Cyanobacteria are capable of surviving the adverse conditions of low Earth orbit (LEO). We have previously demonstrated that Gloeocapsa strain OU_20, Chroococcidiopsis and akinetes of Anabaena cylindrica were able to survive 548 days of exposure to LEO. Motivated by an interest to understand how cyanobacteria can survive in LEO, we studied the strategies that Gloeocapsa strain OU_20 employs to survive in its natural environment, the upper region of the intertidal zone. Here, cyanobacteria are exposed to fluctuations in temperature, UV radiation, desiccation and salinity. We demonstrated that an increase in salinity from 6.5%(BG-11 medium) to 35.7%(similar to that of seawater), resulted in increased resistance to UV radiation (254 nm), vacuum (0.7x10(-3) +/- 0.01 kPa) and cold temperatures (-20 degrees C). Concomitantly, biochemical analyses demonstrated that the amount of fatty acids and mycosporine-like amino acids (a UV absorbing pigment) were higher in the stressed cells. Morphological analysis demonstrated that the electron density and thickness of the mucilaginous sheath were also greater than in the control cells. Yet, the control and stressed cells both formed aggregates. As a result of studying the physiological adaptation of Gloeocapsa strain OU_20 in response to salinity, we postulate that survival in the high-intertidal zone and LEO involves a dense extracellular mucilaginous sheath and the formation of aggregates. We conclude that studying the physiological adaptation of cyanobacteria in the intertidal zone provides insight into understanding survival in LEO.

    Research areas
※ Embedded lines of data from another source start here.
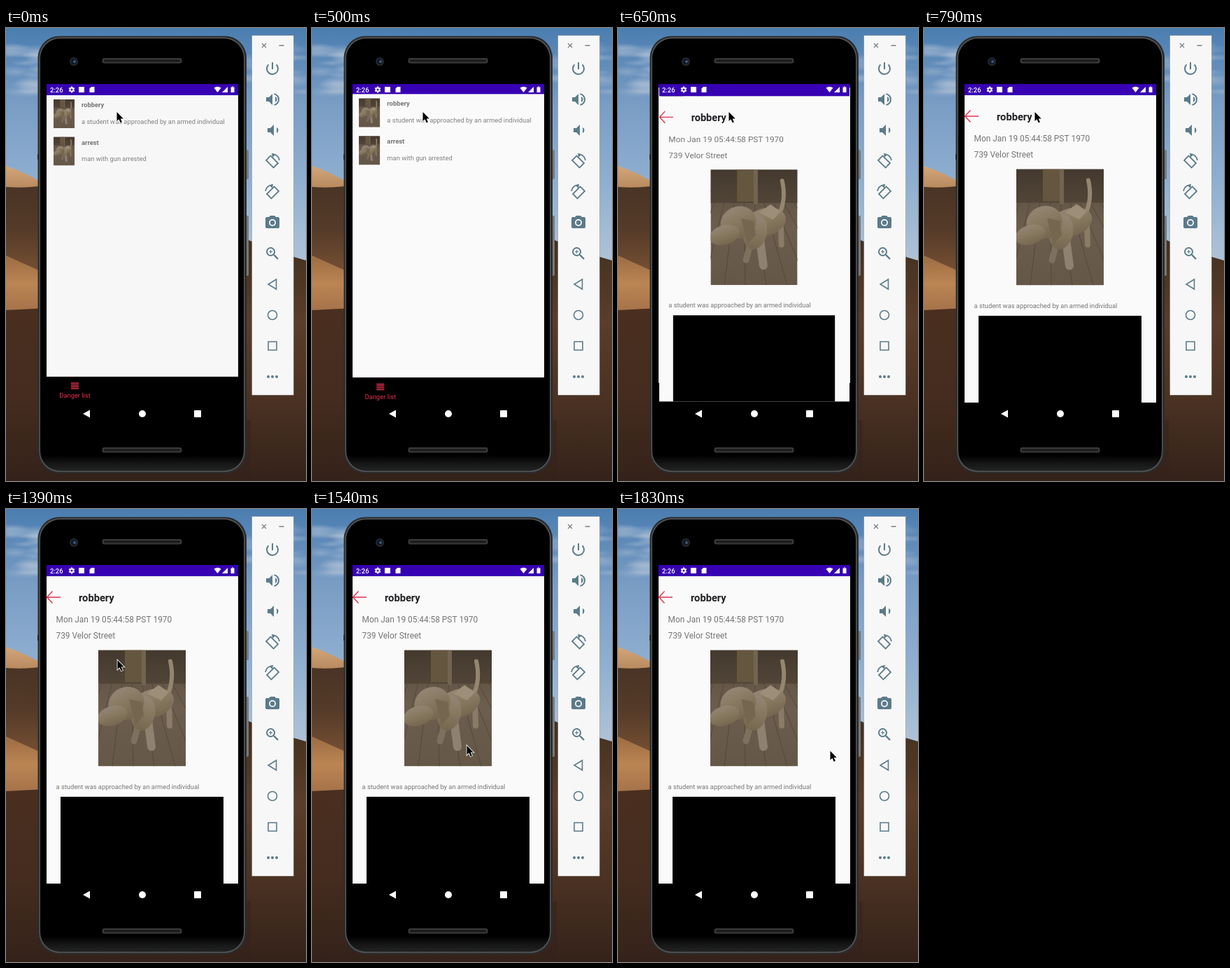
Recreate the animation shown at these times as an HTML page with a canvas. Size 429 by 647 pixels, loop 8 s.

```html
<!DOCTYPE html>
<html lang="en">
<head>
<meta charset="utf-8">
<title>Danger list</title>
<style>
html, body { margin: 0; width: 100%; height: 100%; overflow: hidden; background: #000; }
canvas { display: block; width: 429px; height: 647px; }
</style>
</head>
<body>
<canvas id="stage" width="429" height="647"></canvas>
<script>
const ctx = document.getElementById('stage').getContext('2d');
const LOOP = 8000;
const WIDTH = 429, HEIGHT = 647;
const SCREEN = { x: 58, y: 80, w: 274, h: 455, bar: 16 };
const RED = '#e5304f', GREY = '#757575', SLATE = '#5b7b8a', PURPLE = '#3700b3', PAPER = '#fafafa';
const STREET = '739 Velor Street';
const REPORT = 'a student was approached by an armed individual';

function rect(x, y, w, h, color) {
  ctx.fillStyle = color;
  ctx.fillRect(x, y, w, h);
}

function round(x, y, w, h, r, color) {
  ctx.beginPath();
  ctx.roundRect(x, y, w, h, r);
  ctx.fillStyle = color;
  ctx.fill();
}

function disc(x, y, r, color) {
  ctx.beginPath();
  ctx.arc(x, y, r, 0, 7);
  ctx.fillStyle = color;
  ctx.fill();
}

function ring(x, y, r, width, from = 0, to = 2 * Math.PI) {
  ctx.beginPath();
  ctx.arc(x, y, r, from, to);
  ctx.strokeStyle = SLATE;
  ctx.lineWidth = width;
  ctx.stroke();
}

function line(d, color, width) {
  ctx.strokeStyle = color;
  ctx.lineWidth = width;
  ctx.stroke(new Path2D(d));
}

function fill(d, color) {
  ctx.fillStyle = color;
  ctx.fill(new Path2D(d));
}

function label(str, x, y, size, color, weight = 400, align = 'left') {
  ctx.font = `${weight} ${size}px Roboto, sans-serif`;
  ctx.textAlign = align;
  ctx.fillStyle = color;
  ctx.fillText(str, x, y);
}

function fade(y0, y1, ...colors) {
  const g = ctx.createLinearGradient(0, y0, 0, y1);
  colors.forEach((c, i) => g.addColorStop(i / (colors.length - 1), c));
  return g;
}

function at(x, y, draw, sx = 1, sy = sx, turn = 0) {
  ctx.save();
  ctx.translate(x, y);
  ctx.rotate(turn);
  ctx.scale(sx, sy);
  draw();
  ctx.restore();
}

// Scales a screen about the middle of the display.
function zoom(scale, draw) {
  at(195, 316, () => {
    ctx.translate(-195, -316);
    draw();
  }, scale);
}

function randomizer(seed) {
  return () => (seed = seed * 16807 % 2147483647) / 2147483647;
}

function drawClouds() {
  const random = randomizer(77);
  const puff = ctx.createRadialGradient(0, 0, 0, 0, 0, 1);
  puff.addColorStop(0, 'rgba(196,205,220,.35)');
  puff.addColorStop(1, 'rgba(196,205,220,0)');
  for (let i = 0; i < 40; i++) {
    const x = random() < 0.5 ? random() * 60 : 340 + random() * 90;
    at(x, 22 + random() * 70, () => rect(-1, -1, 2, 2, puff), 16 + random() * 22, 4 + random() * 6);
  }
}

// A slope from the left to the right edge of a strip, filled down to the ground.
function dune(x0, y0, x1, y1, bend, color) {
  ctx.beginPath();
  ctx.moveTo(x0, y0);
  ctx.quadraticCurveTo((x0 + x1) / 2, (y0 + y1) / 2 + bend, x1, y1);
  ctx.lineTo(x1, HEIGHT);
  ctx.lineTo(x0, HEIGHT);
  ctx.fillStyle = color;
  ctx.fill();
}

function drawDesert() {
  rect(0, 0, WIDTH, HEIGHT, fade(0, 330, '#4a7db0', '#7a9dc5', '#8fafd0', '#aec2d6'));
  drawClouds();
  dune(0, 197, 60, 226, -5, fade(197, 228, '#d3a67a', '#b98a5f'));
  dune(0, 227, 60, 224, 4, fade(226, 345, '#4a3425', '#543a28', '#744e32'));
  dune(0, 325, 60, 352, 0, fade(330, 400, '#a06f45', '#bb8553', '#a8744a'));
  dune(0, 403, 60, 400, 0, fade(400, HEIGHT, '#4a2f20', '#452c1e', '#34221a'));
  dune(340, 300, WIDTH, 332, 4, fade(305, HEIGHT, '#43301f', '#5a3d2a', '#4a3122', '#34221a'));
  rect(50, 560, 300, 87, fade(560, HEIGHT, '#3c271c', '#34221a'));
}

function drawPhone() {
  round(342, 174, 5, 42, 2, '#77797a');
  round(342, 268, 5, 86, 2, '#77797a');
  round(45.5, 11.5, 298.5, 624.5, 31, '#2b2c2d');
  round(47.5, 13.5, 294, 620.5, 29, '#545657');
  round(49, 15, 291, 617.5, 28, fade(610, 634, '#000', '#161616', '#242526'));
  rect(45, 180, 2, 8, '#252627');
  for (const y of [43, 599]) {
    round(137.500, y, 114, 7.5, 3, '#3b3b3b');
    round(139.500, y + 2, 110, 3.5, 2, '#1d1d1d');
  }
  disc(97, 48, 6, '#26292d');
  disc(97, 48, 4, '#11161f');
  disc(98, 48, 2, '#395983');
}

function speaker(x) {
  fill(`M${x}-3h4l5-5V8l-5-5h-4z`, SLATE);
  ctx.beginPath();
  ctx.arc(x + 11, 0, 4.5, -1.1, 1.1);
  ctx.fillStyle = SLATE;
  ctx.fill();
}

function tablet(flip) {
  at(0, 0, () => {
    at(-0.500, 1, () => {
      ctx.strokeStyle = SLATE;
      ctx.lineWidth = 1.8;
      ctx.strokeRect(-4.500, -7.500, 9, 15);
    }, 1, 1, -Math.PI / 4);
    ring(0, 0, 10, 1.8, -1.5, -0.1);
    fill('M-1-11.500L4-9L0-5z', SLATE);
  }, flip, 1);
}

const toolIcons = [
  () => {
    ring(0, 0, 8, 2, -0.8, Math.PI + 0.8);
    rect(-1, -9, 2, 10, SLATE);
  },
  () => {
    speaker(-9);
    ring(1, 0, 8, 2, -1.4, 1.4);
  },
  () => speaker(-7),
  () => tablet(1),
  () => tablet(-1),
  () => {
    round(-10, -8, 20, 16, 2, SLATE);
    fill('M-5-8l2-2h6l2 2z', SLATE);
    disc(0, 0, 5, '#f7f7f7');
    disc(0, 0, 3.2, SLATE);
  },
  () => {
    ring(-2.500, -2.500, 5.5, 2);
    line('M2 2l6 6', SLATE, 2.4);
    line('M-5-2.500h5m-2.500-2.500v5', SLATE, 1.2);
  },
  () => line('M5.500-7V7L-6 0z', SLATE, 1.6),
  () => ring(0, 0, 6.5, 1.6),
  () => line('M-6-6H6V6H-6z', SLATE, 1.6),
  () => [-6, 0, 6].forEach(x => disc(x, 0, 2, SLATE))
];

function drawToolbar() {
  rect(351.5, 10.5, 60, 514, '#aaa7a5');
  rect(352, 11, 59, 513, '#f7f7f7');
  line('M366 22l6 6m0-6l-6 6m24.500-3h7', '#788087', 1.4);
  toolIcons.forEach((icon, i) => at(381, 58 + 44 * i, icon));
}

function drawStatus() {
  label('2:26', 63, 91.5, 9.4, '#fff', 500);
  at(94, 88, () => {
    disc(0, 0, 3.4, '#fff');
    for (let i = 0; i < 6; i++) {
      ctx.rotate(Math.PI / 3);
      rect(-1, -4.5, 2, 2, '#fff');
    }
    disc(0, 0, 1.5, PURPLE);
  });
  rect(104, 84, 8, 8, '#fff');
  fill('M122 84h4.500v8h-7v-5.500z', '#fff');
  fill('M297.500 85.500q5-3.500 10 0l-5 6.500z', '#fff');
  fill('M317 84v8h-8z', '#fff');
  rect(321.5, 84.5, 5, 7.5, '#fff');
  rect(323, 83.5, 2, 1, '#fff');
}

function drawNavigation() {
  fill('M110 551l10-5.500v11z', '#fff');
  disc(195, 551, 5, '#fff');
  round(269, 546, 10, 10, 1, '#fff');
}

// A rounded lump shaded from its top to its underside.
function lump(x, y, rx, ry, turn) {
  at(x, y, () => disc(0, 0, 1, fade(-1, 1, '#938573', '#86785f', '#75674f')), rx, ry, turn);
}

// A dog figure on a plank floor, in a 125 by 166 box.
function drawPhoto() {
  ctx.beginPath();
  ctx.rect(0, 0, 125, 166);
  ctx.clip();
  rect(0, 0, 125, 166, fade(0, 166, '#5c4e40', '#6c5e4e', '#655747'));
  for (let i = 0; i < 10; i++) line(`M${i * 12} 30L${i * 30 - 70} 166`, '#54473a', 1);
  rect(0, 0, 125, 48, fade(0, 48, '#44392e', '#514538'));
  rect(38, 0, 24, 46, '#65573f');
  rect(62, 0, 6, 50, '#736450');

  ctx.lineCap = 'round';
  line('M99 64Q109 42 103 16', '#94866f', 6);
  line('M101 74L102 108', '#897b68', 8);
  line('M60 96L51 130', '#7e705e', 9);
  line('M70 92L76 138', '#8f8170', 12);
  lump(78, 76, 31, 20, -0.3);
  lump(64, 90, 17, 25, 0.2);
  lump(40, 76, 26, 23, -0.4);
  lump(20, 94, 22, 14, -0.3);
  fill('M70 62l16-12l15 10l-11 12z', '#9c8e79');
  fill('M44 70l18 4l3 20l-12 14z', '#75674f');
}

function drawList(paper) {
  rect(58, 96, 274, 402, paper);
  rect(58, 498, 274, 37, '#000');
  const reports = [['robbery', REPORT], ['arrest', 'man with gun arrested']];
  reports.forEach(([title, text], i) => {
    const y = 102 + i * 53.5;
    at(68, y, drawPhoto, 30 / 125, 41 / 166);
    label(title, 108, y + 11, 9.33, GREY, 700);
    label(text, 108, y + 34.5, 9.33, '#808080');
  });
  for (let i = 0; i < 4; i++) rect(93, 506.5 + i * 2.6, 11, 1.5, RED);
  label('Danger list', 98.5, 528, 9.33, RED, 400, 'center');
}

function drawDetail() {
  rect(58, 80, 274, 16, PURPLE);
  rect(58, 96, 274, 439, PAPER);
  line('M78 126H59m7.500-8.500l-8 8.500l8 8.500', RED, 1.4);
  label('robbery', 104, 131.5, 14.67, '#202124', 700);
  label('Mon Jan 19 05:44:58 PST 1970', 71.5, 162, 11.9, GREY);
  label(STREET, 71.5, 185, 11.9, GREY);
  at(132, 201.5, drawPhoto);
  label(REPORT, 71.5, 400, 9.33, GREY);
  rect(78, 411, 233, 124, '#000');
}

function drawScreen(t) {
  ctx.save();
  ctx.beginPath();
  ctx.rect(SCREEN.x, SCREEN.y, SCREEN.w, SCREEN.h);
  ctx.clip();
  rect(SCREEN.x, SCREEN.y, SCREEN.w, SCREEN.bar, PURPLE);
  if (t < 500) {
    drawList('#f7f7f7');
  } else if (t < 650) {
    zoom(1.0075, () => drawList(PAPER));
  } else if (t < 790) {
    zoom(1.05, () => drawList(PAPER));
    rect(SCREEN.x, 507, SCREEN.w, 28, '#000');
    zoom(0.993, drawDetail);
  } else {
    drawDetail();
  }
  ctx.restore();
  drawStatus();
  drawNavigation();
}

const pointerStops = [
  { from: 0, x: 158.5, y: 120 },
  { from: 1390, x: 159.5, y: 216 },
  { from: 1540, x: 221.5, y: 338 },
  { from: 1680, x: 301.5, y: 348 },
  { from: 1830, x: 303.5, y: 345.5 }
];

function drawPointer(t) {
  const { x, y } = pointerStops.findLast(stop => stop.from <= t);
  at(x, y, () => {
    const arrow = 'M0 0v14.500l3.300-3l2.400 5.500l2.500-1l-2.400-5.500h4.500z';
    line(arrow, '#fff', 1.8);
    fill(arrow, '#000');
  }, 0.9);
}

function frame(now) {
  const t = now % LOOP;
  drawDesert();
  drawPhone();
  drawToolbar();
  drawScreen(t);
  drawPointer(t);
  requestAnimationFrame(frame);
}

frame(0);
</script>
</body>
</html>
```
  • Cyanobacteria, survival, adverse conditions, NOSTOC-COMMUNE, MEMBRANE-LIPIDS, ULTRAVIOLET-RADIATION, MICROBIAL COMMUNITY, SUNSCREEN PIGMENT, ATACAMA DESERT, SHEATH PIGMENT, HYPERARID CORE, FATTY-ACIDS, DESICCATION

ID: 25221631